Extracted information below:
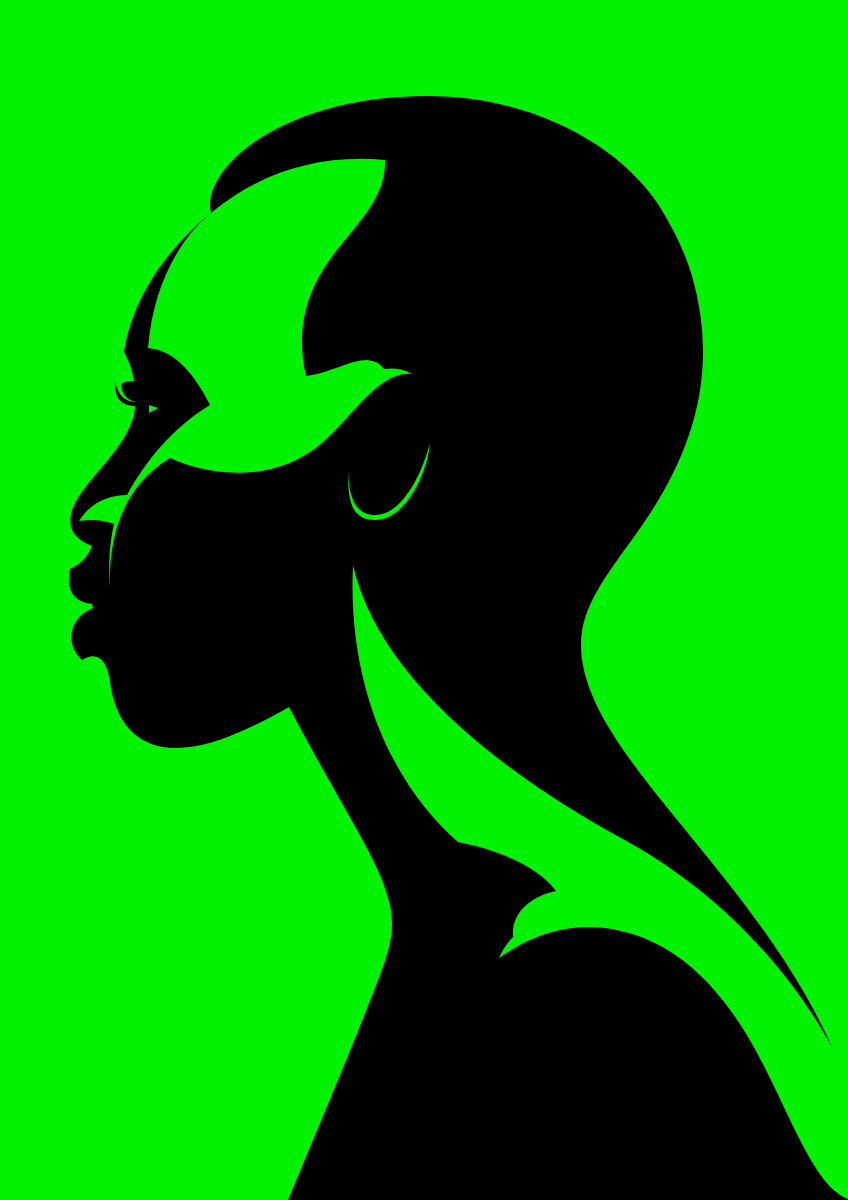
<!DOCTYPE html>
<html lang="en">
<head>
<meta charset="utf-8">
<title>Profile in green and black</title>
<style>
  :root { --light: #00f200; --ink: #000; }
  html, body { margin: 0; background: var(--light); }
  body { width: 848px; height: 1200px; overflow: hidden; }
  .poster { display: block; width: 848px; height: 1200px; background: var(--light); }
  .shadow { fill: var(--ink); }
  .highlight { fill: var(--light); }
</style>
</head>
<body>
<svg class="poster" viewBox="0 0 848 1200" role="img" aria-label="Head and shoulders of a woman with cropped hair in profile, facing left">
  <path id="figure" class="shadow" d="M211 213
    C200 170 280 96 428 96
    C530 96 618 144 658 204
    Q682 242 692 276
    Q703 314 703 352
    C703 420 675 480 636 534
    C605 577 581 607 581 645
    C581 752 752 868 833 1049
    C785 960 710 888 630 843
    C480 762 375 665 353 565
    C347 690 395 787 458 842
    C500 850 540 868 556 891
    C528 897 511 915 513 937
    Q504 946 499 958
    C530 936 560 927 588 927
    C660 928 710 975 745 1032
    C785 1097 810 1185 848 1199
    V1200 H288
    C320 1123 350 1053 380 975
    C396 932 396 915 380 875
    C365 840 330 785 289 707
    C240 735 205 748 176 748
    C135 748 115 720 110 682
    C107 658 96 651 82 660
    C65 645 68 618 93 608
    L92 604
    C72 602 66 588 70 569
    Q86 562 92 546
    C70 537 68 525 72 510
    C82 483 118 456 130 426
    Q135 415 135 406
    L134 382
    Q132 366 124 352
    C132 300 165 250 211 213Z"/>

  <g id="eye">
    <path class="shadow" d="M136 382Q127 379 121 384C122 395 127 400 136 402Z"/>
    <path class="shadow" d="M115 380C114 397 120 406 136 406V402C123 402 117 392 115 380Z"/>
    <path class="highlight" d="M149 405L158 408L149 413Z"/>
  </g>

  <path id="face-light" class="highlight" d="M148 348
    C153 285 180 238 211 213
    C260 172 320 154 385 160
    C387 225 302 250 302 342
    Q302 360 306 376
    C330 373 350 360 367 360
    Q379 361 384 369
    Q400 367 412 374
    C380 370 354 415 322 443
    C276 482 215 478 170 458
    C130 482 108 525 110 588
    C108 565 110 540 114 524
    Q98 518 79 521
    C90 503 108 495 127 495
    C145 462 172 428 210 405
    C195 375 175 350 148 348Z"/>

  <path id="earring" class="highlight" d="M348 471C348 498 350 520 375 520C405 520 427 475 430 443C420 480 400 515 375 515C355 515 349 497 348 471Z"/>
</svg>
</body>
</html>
End of Extracted information.
## Prompt
Reproduce the lines of the entries above from the one with "C240 735 205 748 176 748" to the one with "382Q127 379 121", both included, exactly and without any other line.

## Exercise solution
    C240 735 205 748 176 748
    C135 748 115 720 110 682
    C107 658 96 651 82 660
    C65 645 68 618 93 608
    L92 604
    C72 602 66 588 70 569
    Q86 562 92 546
    C70 537 68 525 72 510
    C82 483 118 456 130 426
    Q135 415 135 406
    L134 382
    Q132 366 124 352
    C132 300 165 250 211 213Z"/>

  <g id="eye">
    <path class="shadow" d="M136 382Q127 379 121 384C122 395 127 400 136 402Z"/>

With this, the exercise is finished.